This paper contrasts measures of teacher effectiveness with the students’ evaluations for the same teachers using administrative data from Bocconi University. The effectiveness measures are estimated by comparing the performance in follow-on coursework of students who are randomly assigned to teachers. We find that teacher quality matters substantially and that our measure of effectiveness is negatively correlated with the students’ evaluations of professors. A simple theory rationalizes this result under the assumption that students evaluate professors based on their realized utility, an assumption that is supported by additional evidence that the evaluations respond to meteorological conditions.
Stark, P.B. and Freishtat, R. (2014) An Evaluation of Course Evaluations. [PDF]
Student ratings of teaching have been used, studied, and debated for almost a century. This article examines student ratings of teaching from a statistical perspective. The common practice of relying on averages of student teaching evaluation scores as the primary measure of teaching effectiveness for promotion and tenure decisions should be abandoned for substantive and statistical reasons: There is strong evidence that student responses to questions of “effectiveness” do not measure teaching effectiveness.

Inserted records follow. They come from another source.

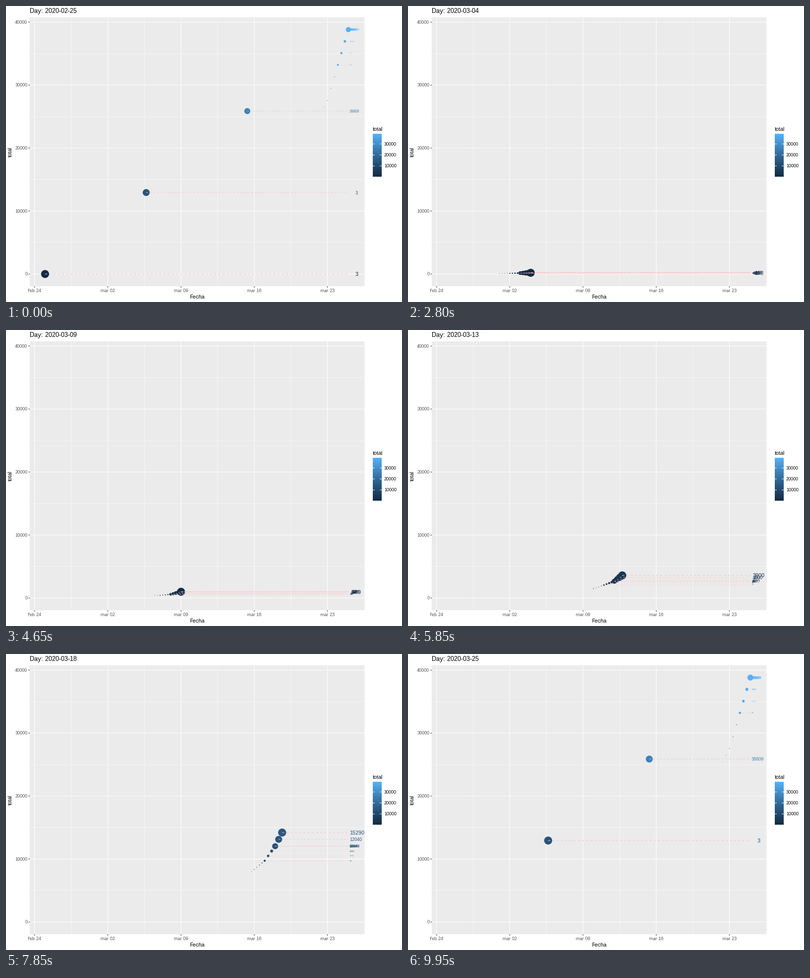
Animation of 800x600 px, one loop 10 s. Source, as a matplotlib script:

```python
import numpy as np
import matplotlib as mpl
import matplotlib.pyplot as plt
from matplotlib.animation import FuncAnimation
from matplotlib.collections import LineCollection
from matplotlib.patches import Rectangle

mpl.rcParams.update({
    "font.family": "Liberation Sans",
    "text.hinting": "default",
    "text.hinting_factor": 1,
    "lines.scale_dashes": False,
})

W, H, FRAMES, WAKE = 800, 600, 200, 20
LEFT, RIGHT, TOP, BOTTOM = 48.2, 724.5, 23, 568
DAY, LABEL_X = 21.13, 694
PT = 72.27 / 25.4

TOTALS = [3, 10, 18, 32, 45, 73, 114, 151, 198, 257,
          374, 430, 589, 999, 1501, 2060, 2677, 3900, 5232, 6948,
          8352, 9729, 12040, 15290, 17393, 21475, 24270, 27560, 33203, 38809]
LAST = len(TOTALS) - 1


def x_at(day):
    """Pixel column of a day counted from February 25."""
    return 78.9 + DAY * day


def y_at(total):
    return 543.3 - 0.012767 * total


# Colour gradient, mixed in CIE Lab
M = np.array([[0.4124, 0.3576, 0.1805],
              [0.2126, 0.7152, 0.0722],
              [0.0193, 0.1192, 0.9505]])
WHITE = M.sum(axis=1)


def to_lab(rgb):
    c = np.array(rgb) / 255
    lin = np.where(c > 0.04045, ((c + 0.055) / 1.055) ** 2.4, c / 12.92)
    t = M @ lin / WHITE
    x, y, z = np.where(t > 0.008856, np.cbrt(t), 7.787 * t + 16 / 116)
    return np.array([116 * y - 16, 500 * (x - y), 200 * (y - z)])


def to_rgb(lab):
    fy = (lab[0] + 16) / 116
    t = np.array([fy + lab[1] / 500, fy, fy - lab[2] / 200])
    xyz = np.where(t > 0.2069, t ** 3, (t - 16 / 116) / 7.787) * WHITE
    lin = np.clip(np.linalg.solve(M, xyz), 0, 1)
    c = np.where(lin > 0.0031308, 1.055 * lin ** (1 / 2.4) - 0.055, 12.92 * lin)
    return np.clip(c, 0, 1)


LOW, HIGH = to_lab((19, 43, 67)), to_lab((86, 177, 247))


def shade(total):
    u = (total - TOTALS[0]) / (TOTALS[-1] - TOTALS[0])
    return to_rgb(LOW + (HIGH - LOW) * u)


def day_name(i):
    return f"2020-02-{25 + i}" if i < 5 else f"2020-03-{i - 4:02d}"


def build_poses():
    """One (x, y, colour, label, title) per frame: hold a day, then glide on."""
    poses = []

    def add(i, nxt, u, title):
        total = TOTALS[i] + (TOTALS[nxt] - TOTALS[i]) * u
        label = str(TOTALS[i if u < 0.5 else nxt])
        poses.append((x_at(i + (nxt - i) * u), y_at(total), shade(total),
                      label, "Day: " + day_name(title)))

    for i in range(LAST + 1):
        nxt = (i + 1) % (LAST + 1)
        steps = 4 if i < 21 else 3
        for _ in range(3):
            add(i, i, 0, i)
        for j in range(1, steps + 1):
            add(i, nxt, j / steps, i if j <= (steps + 1) // 2 else nxt)
    return poses[:FRAMES]


poses = build_poses()

fig = plt.figure(figsize=(W / 72, H / 72), dpi=72, facecolor="white")
ax = fig.add_axes([0, 0, 1, 1])
ax.axis("off")


def rule(x0, y0, x1, y1, color="white", lw=1.07, z=1):
    ax.plot([x0, x1], [y0, y1], color=color, lw=lw, zorder=z,
            solid_capstyle="butt", snap=False)


def write(x, y, text, size, color="black", **kw):
    return ax.text(x, y, text, fontsize=size, color=color,
                   va=kw.pop("va", "baseline"), **kw)


# Panel, grid and axes
ax.add_patch(Rectangle((LEFT, TOP), RIGHT - LEFT, BOTTOM - TOP,
                       fc="#EBEBEB", ec="none", lw=0, zorder=0))
for k in range(5):
    x = x_at(7 * k - 1)
    rule(x + 3.5 * DAY, TOP, x + 3.5 * DAY, BOTTOM, lw=0.53)
    rule(x, TOP, x, BOTTOM)
    rule(x, BOTTOM, x, BOTTOM + 2.75, "#333333")
    name = ["feb 24", "mar 02", "mar 09", "mar 16", "mar 23"][k]
    write(x, 580, name, 8.8, "#4D4D4D", ha="center")

    y = y_at(10000 * k)
    if k < 4:
        rule(LEFT, y_at(10000 * k + 5000), RIGHT, y_at(10000 * k + 5000), lw=0.53)
    rule(LEFT, y, RIGHT, y)
    rule(LEFT - 2.75, y, LEFT, y, "#333333")
    write(43.2, y + 3.1, str(10000 * k), 8.8, "#4D4D4D", ha="right")

write((LEFT + RIGHT) / 2, 593, "Fecha", 11, ha="center")
write(9, (TOP + BOTTOM) / 2, "total", 11, rotation=90, ha="center", va="center")

# Colour legend
BAR_X, BAR_Y, BAR_W, BAR_H = 741.3, 260, 17.28, 86.4
ramp = np.array([[shade(v)] for v in np.linspace(TOTALS[-1], TOTALS[0], 87)])
ax.imshow(ramp, extent=(BAR_X, BAR_X + BAR_W, BAR_Y + BAR_H, BAR_Y),
          aspect="auto", interpolation="bilinear", zorder=1)
write(741, 253, "total", 11)
for v in (30000, 20000, 10000):
    y = BAR_Y + BAR_H * (TOTALS[-1] - v) / (TOTALS[-1] - TOTALS[0])
    rule(BAR_X, y, BAR_X + BAR_W / 5, y, z=2)
    rule(BAR_X + BAR_W * 0.8, y, BAR_X + BAR_W, y, z=2)
    write(764, y + 3.1, str(v), 8.8)

# Moving parts, oldest trace first
ages = np.arange(WAKE - 1, -1, -1)
scale = (1 - ages / WAKE) ** 3
widths = 0.5 * PT * scale
dashes = [(0, (3 * d, 3 * d)) for d in np.maximum(1, widths)]

title = write(LEFT, 14, "", 13)
dots = ax.scatter(np.zeros(WAKE), np.zeros(WAKE), s=(15.2 * scale + 1) ** 2,
                  linewidths=0, zorder=3)
dots.set_snap(False)
lines = LineCollection([[(0, 0), (1, 0)]] * WAKE, colors="#FFC0CB",
                       linewidths=0.75 * widths, linestyles=dashes, zorder=4)
lines.set_snap(False)
ax.add_collection(lines, autolim=False)
labels = [(k, write(0, 0, "", 11.04 * s, zorder=5))
          for k, s in enumerate(scale) if 11.04 * s > 1.3]

ax.set_xlim(0, W)
ax.set_ylim(H, 0)


def draw(frame):
    trail = [poses[(frame - age) % FRAMES] for age in ages]
    title.set_text(trail[-1][4])
    dots.set_offsets([p[:2] for p in trail])
    dots.set_facecolors([p[2] for p in trail])
    lines.set_segments([[(x, y), (x_at(LAST), y)] for x, y, *_ in trail])
    for k, text in labels:
        _, y, color, label, _ = trail[k]
        size = 11.04 * scale[k]
        # labels are padded on the left to five characters
        pad = (5 - len(label)) * round(0.278 * size)
        text.set_position((LABEL_X + pad, y + 0.36 * size))
        text.set_text(label)
        text.set_color(color)
    return [title, dots, lines] + [t for _, t in labels]


anim = FuncAnimation(fig, draw, frames=FRAMES, interval=50,
                     repeat=True, repeat_delay=0, blit=False)
plt.show()
```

Response rates and response variability matter. And comparing averages of categorical responses, even if the categories are represented by numbers, makes little sense. Student ratings of teaching are valuable when they ask the right questions, report response rates and score distributions, and are balanced by a variety of other sources and methods to evaluate teaching....

  1. Drop omnibus items about “overall teaching effectiveness” and “value of the course” from teaching evaluations (SET): They are misleading.
  2. Do not average or compare averages of SET scores: Such averages do not make sense statistically. Instead, report the distribution of scores, the number of responders, and the response rate.
  3. When response rates are low, extrapolating from responders to the whole class is unreliable.
  4. Pay attention to student comments—but understand their limitations. Students typically are not well situated to evaluate pedagogy.
  5. Avoid comparing teaching in courses of different types, levels, sizes, functions, or disciplines.
  6. Use teaching portfolios as part of the review process.
  7. Use classroom observation as part of milestone reviews.
  8. To improve teaching and evaluate teaching fairly and honestly, spend more time observing the teaching and looking at teaching materials.


  1. We find that teacher quality matters substantially and that our measure of effectiveness is negatively correlated with the students’ evaluations of professors. A simple theory rationalizes this result under the assumption that students evaluate professors based on their realized utility, an assumption that is supported by additional evidence that the evaluations respond to meteorological conditions."

    Forgive me, I'm a little slow. Did the Braga et al. article just say these things?
    1) the more popular a teacher, the less effective they were.
    2) the easier the grade ("realized utility," the more popular the professor.
    3) and the weather also affected evaluations.

    I looked at the calendar, it's not April 1.

  2. I only realized that I could actually read the evaluations for the classes I have TA-ed online after I graduated. Reading them was eye-opening to say the least....